TASK BRIEF: Please restate each line of the data below exactly. Omit all images.

Pictures paired with source code:
--- START ---
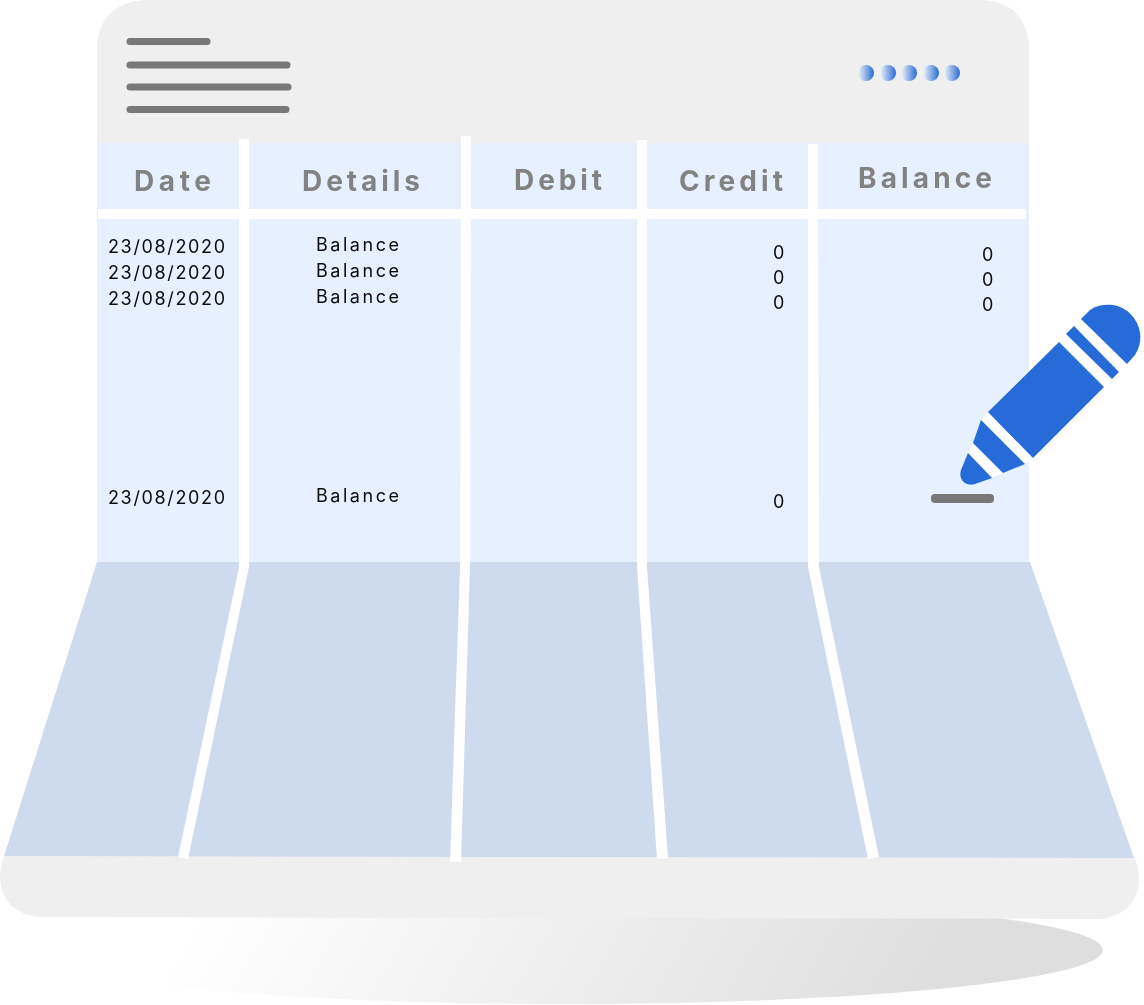
<!DOCTYPE html>
<html lang="en">
<head>
<meta charset="utf-8">
<title>Account statement</title>
<style>
:root {
  --paper: #efefef;
  --sheet: #e6f0ff;
  --fold: #cedbef;
  --rule: #ffffff;
  --ink: #0b0b0b;
  --heading: #828282;
  --bar: #787878;
  --pen: #276bd9;
}
html, body { margin: 0; background: #fff; overflow: hidden; }
svg { display: block; width: 1144px; height: 1005px; }
text { font-family: Inter, "Open Sans", sans-serif; }
.paper { fill: var(--paper); }
.sheet { fill: var(--sheet); }
.fold { fill: var(--fold); }
.rules { fill: var(--rule); }
.bars line { stroke: var(--bar); stroke-width: 7; stroke-linecap: round; }
.headings text { font-size: 28px; font-weight: 700; fill: var(--heading); }
.entries text { font-size: 18px; fill: var(--ink); }
.pen { fill: var(--pen); }
</style>
</head>
<body>
<svg viewBox="0 0 1144 1005" role="img" aria-label="Account statement with a pen">
  <defs>
    <linearGradient id="shadow-fade" gradientUnits="userSpaceOnUse" x1="280" y1="780" x2="860" y2="1120">
      <stop offset="0" stop-color="#fff"/>
      <stop offset="1" stop-color="#dedede"/>
    </linearGradient>
    <linearGradient id="dot-fade">
      <stop offset="0" stop-color="#f3f4f6"/>
      <stop offset="1" stop-color="#276bd9"/>
    </linearGradient>
    <circle id="dot" r="8" fill="url(#dot-fade)"/>
  </defs>

  <ellipse class="shadow" cx="566" cy="950" rx="537" ry="54" fill="url(#shadow-fade)"/>

  <g class="statement">
    <path class="paper" d="M97 144V44Q101 4 143 0H985Q1025 4 1029 44V144Z"/>
    <rect class="sheet" x="97" y="143" width="932" height="420"/>
    <path class="paper" d="M5 855L1134 857Q1140 870 1139 884Q1134 915 1100 919L40 917Q4 914 0 880Q0 866 5 855Z"/>
    <polygon class="fold" points="97,562 1030,562 1134,858 4,856"/>
  </g>

  <g class="rules">
    <rect x="98" y="209" width="928" height="10"/>
    <polygon points="239,139 249,139 249,567 188,859 178,857 239,567"/>
    <polygon points="461,136 471,136 470,567 461,862 450,862 460,567"/>
    <polygon points="637,140 647,140 647,567 668,858 657,859 637,567"/>
    <polygon points="808,144 818,144 819,567 879,857 868,859 808,567"/>
  </g>

  <g class="bars">
    <line x1="130" y1="41.500" x2="207" y2="41.500"/>
    <line x1="130" y1="65" x2="287" y2="65"/>
    <line x1="130" y1="87" x2="288" y2="87"/>
    <line x1="130" y1="109.500" x2="286" y2="109.500"/>
  </g>

  <g class="dots">
    <use href="#dot" x="866" y="73"/>
    <use href="#dot" x="888" y="73"/>
    <use href="#dot" x="909" y="73"/>
    <use href="#dot" x="931" y="73"/>
    <use href="#dot" x="952" y="73"/>
  </g>

  <g class="headings">
    <text x="134" y="191" textLength="77">Date</text>
    <text x="302" y="191" textLength="118">Details</text>
    <text x="514" y="190" textLength="88">Debit</text>
    <text x="679" y="191" textLength="104">Credit</text>
    <text x="858" y="188" textLength="134">Balance</text>
  </g>

  <g class="entries">
    <text x="108" y="253" textLength="117">23/08/2020</text>
    <text x="316" y="251" textLength="83">Balance</text>
    <text x="773" y="259">0</text>
    <text x="982" y="261">0</text>

    <text x="108" y="279" textLength="117">23/08/2020</text>
    <text x="316" y="277" textLength="83">Balance</text>
    <text x="773" y="284">0</text>
    <text x="982" y="286">0</text>

    <text x="108" y="305" textLength="117">23/08/2020</text>
    <text x="316" y="303" textLength="83">Balance</text>
    <text x="773" y="309">0</text>
    <text x="982" y="311">0</text>

    <text x="108" y="504" textLength="117">23/08/2020</text>
    <text x="316" y="502" textLength="83">Balance</text>
    <text x="773" y="508">0</text>
  </g>

  <rect class="written-line" x="931" y="494" width="63" height="9" rx="4" fill="var(--bar)"/>

  <g class="pen-gaps" fill="var(--rule)">
    <polygon points="1059,342 1066,334 1112,379 1104,387"/>
    <polygon points="1074,326 1081,319 1127,364 1119,372"/>
    <polygon points="981,420 988,412 1033,458 1025,464"/>
    <polygon points="968,453 973,443 1003,473 992,478"/>
  </g>
  <g class="pen">
    <path d="M1081 319L1090 310A32.500 32.500 0 0 1 1135 355L1127 364Z"/>
    <polygon points="1066,334 1074,326 1119,372 1112,379"/>
    <polygon points="988,412 1059,342 1104,387 1033,458"/>
    <polygon points="981,420 1025,464 1003,473 973,443"/>
    <path d="M968 453L992 478L975 484C965 487 958 479 961 470Z"/>
  </g>
</svg>
</body>
</html>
--- END ---
ANSWER TO THE PROBLEM:
<!DOCTYPE html>
<html lang="en">
<head>
<meta charset="utf-8">
<title>Account statement</title>
<style>
:root {
  --paper: #efefef;
  --sheet: #e6f0ff;
  --fold: #cedbef;
  --rule: #ffffff;
  --ink: #0b0b0b;
  --heading: #828282;
  --bar: #787878;
  --pen: #276bd9;
}
html, body { margin: 0; background: #fff; overflow: hidden; }
svg { display: block; width: 1144px; height: 1005px; }
text { font-family: Inter, "Open Sans", sans-serif; }
.paper { fill: var(--paper); }
.sheet { fill: var(--sheet); }
.fold { fill: var(--fold); }
.rules { fill: var(--rule); }
.bars line { stroke: var(--bar); stroke-width: 7; stroke-linecap: round; }
.headings text { font-size: 28px; font-weight: 700; fill: var(--heading); }
.entries text { font-size: 18px; fill: var(--ink); }
.pen { fill: var(--pen); }
</style>
</head>
<body>
<svg viewBox="0 0 1144 1005" role="img" aria-label="Account statement with a pen">
  <defs>
    <linearGradient id="shadow-fade" gradientUnits="userSpaceOnUse" x1="280" y1="780" x2="860" y2="1120">
      <stop offset="0" stop-color="#fff"/>
      <stop offset="1" stop-color="#dedede"/>
    </linearGradient>
    <linearGradient id="dot-fade">
      <stop offset="0" stop-color="#f3f4f6"/>
      <stop offset="1" stop-color="#276bd9"/>
    </linearGradient>
    <circle id="dot" r="8" fill="url(#dot-fade)"/>
  </defs>

  <ellipse class="shadow" cx="566" cy="950" rx="537" ry="54" fill="url(#shadow-fade)"/>

  <g class="statement">
    <path class="paper" d="M97 144V44Q101 4 143 0H985Q1025 4 1029 44V144Z"/>
    <rect class="sheet" x="97" y="143" width="932" height="420"/>
    <path class="paper" d="M5 855L1134 857Q1140 870 1139 884Q1134 915 1100 919L40 917Q4 914 0 880Q0 866 5 855Z"/>
    <polygon class="fold" points="97,562 1030,562 1134,858 4,856"/>
  </g>

  <g class="rules">
    <rect x="98" y="209" width="928" height="10"/>
    <polygon points="239,139 249,139 249,567 188,859 178,857 239,567"/>
    <polygon points="461,136 471,136 470,567 461,862 450,862 460,567"/>
    <polygon points="637,140 647,140 647,567 668,858 657,859 637,567"/>
    <polygon points="808,144 818,144 819,567 879,857 868,859 808,567"/>
  </g>

  <g class="bars">
    <line x1="130" y1="41.500" x2="207" y2="41.500"/>
    <line x1="130" y1="65" x2="287" y2="65"/>
    <line x1="130" y1="87" x2="288" y2="87"/>
    <line x1="130" y1="109.500" x2="286" y2="109.500"/>
  </g>

  <g class="dots">
    <use href="#dot" x="866" y="73"/>
    <use href="#dot" x="888" y="73"/>
    <use href="#dot" x="909" y="73"/>
    <use href="#dot" x="931" y="73"/>
    <use href="#dot" x="952" y="73"/>
  </g>

  <g class="headings">
    <text x="134" y="191" textLength="77">Date</text>
    <text x="302" y="191" textLength="118">Details</text>
    <text x="514" y="190" textLength="88">Debit</text>
    <text x="679" y="191" textLength="104">Credit</text>
    <text x="858" y="188" textLength="134">Balance</text>
  </g>

  <g class="entries">
    <text x="108" y="253" textLength="117">23/08/2020</text>
    <text x="316" y="251" textLength="83">Balance</text>
    <text x="773" y="259">0</text>
    <text x="982" y="261">0</text>

    <text x="108" y="279" textLength="117">23/08/2020</text>
    <text x="316" y="277" textLength="83">Balance</text>
    <text x="773" y="284">0</text>
    <text x="982" y="286">0</text>

    <text x="108" y="305" textLength="117">23/08/2020</text>
    <text x="316" y="303" textLength="83">Balance</text>
    <text x="773" y="309">0</text>
    <text x="982" y="311">0</text>

    <text x="108" y="504" textLength="117">23/08/2020</text>
    <text x="316" y="502" textLength="83">Balance</text>
    <text x="773" y="508">0</text>
  </g>

  <rect class="written-line" x="931" y="494" width="63" height="9" rx="4" fill="var(--bar)"/>

  <g class="pen-gaps" fill="var(--rule)">
    <polygon points="1059,342 1066,334 1112,379 1104,387"/>
    <polygon points="1074,326 1081,319 1127,364 1119,372"/>
    <polygon points="981,420 988,412 1033,458 1025,464"/>
    <polygon points="968,453 973,443 1003,473 992,478"/>
  </g>
  <g class="pen">
    <path d="M1081 319L1090 310A32.500 32.500 0 0 1 1135 355L1127 364Z"/>
    <polygon points="1066,334 1074,326 1119,372 1112,379"/>
    <polygon points="988,412 1059,342 1104,387 1033,458"/>
    <polygon points="981,420 1025,464 1003,473 973,443"/>
    <path d="M968 453L992 478L975 484C965 487 958 479 961 470Z"/>
  </g>
</svg>
</body>
</html>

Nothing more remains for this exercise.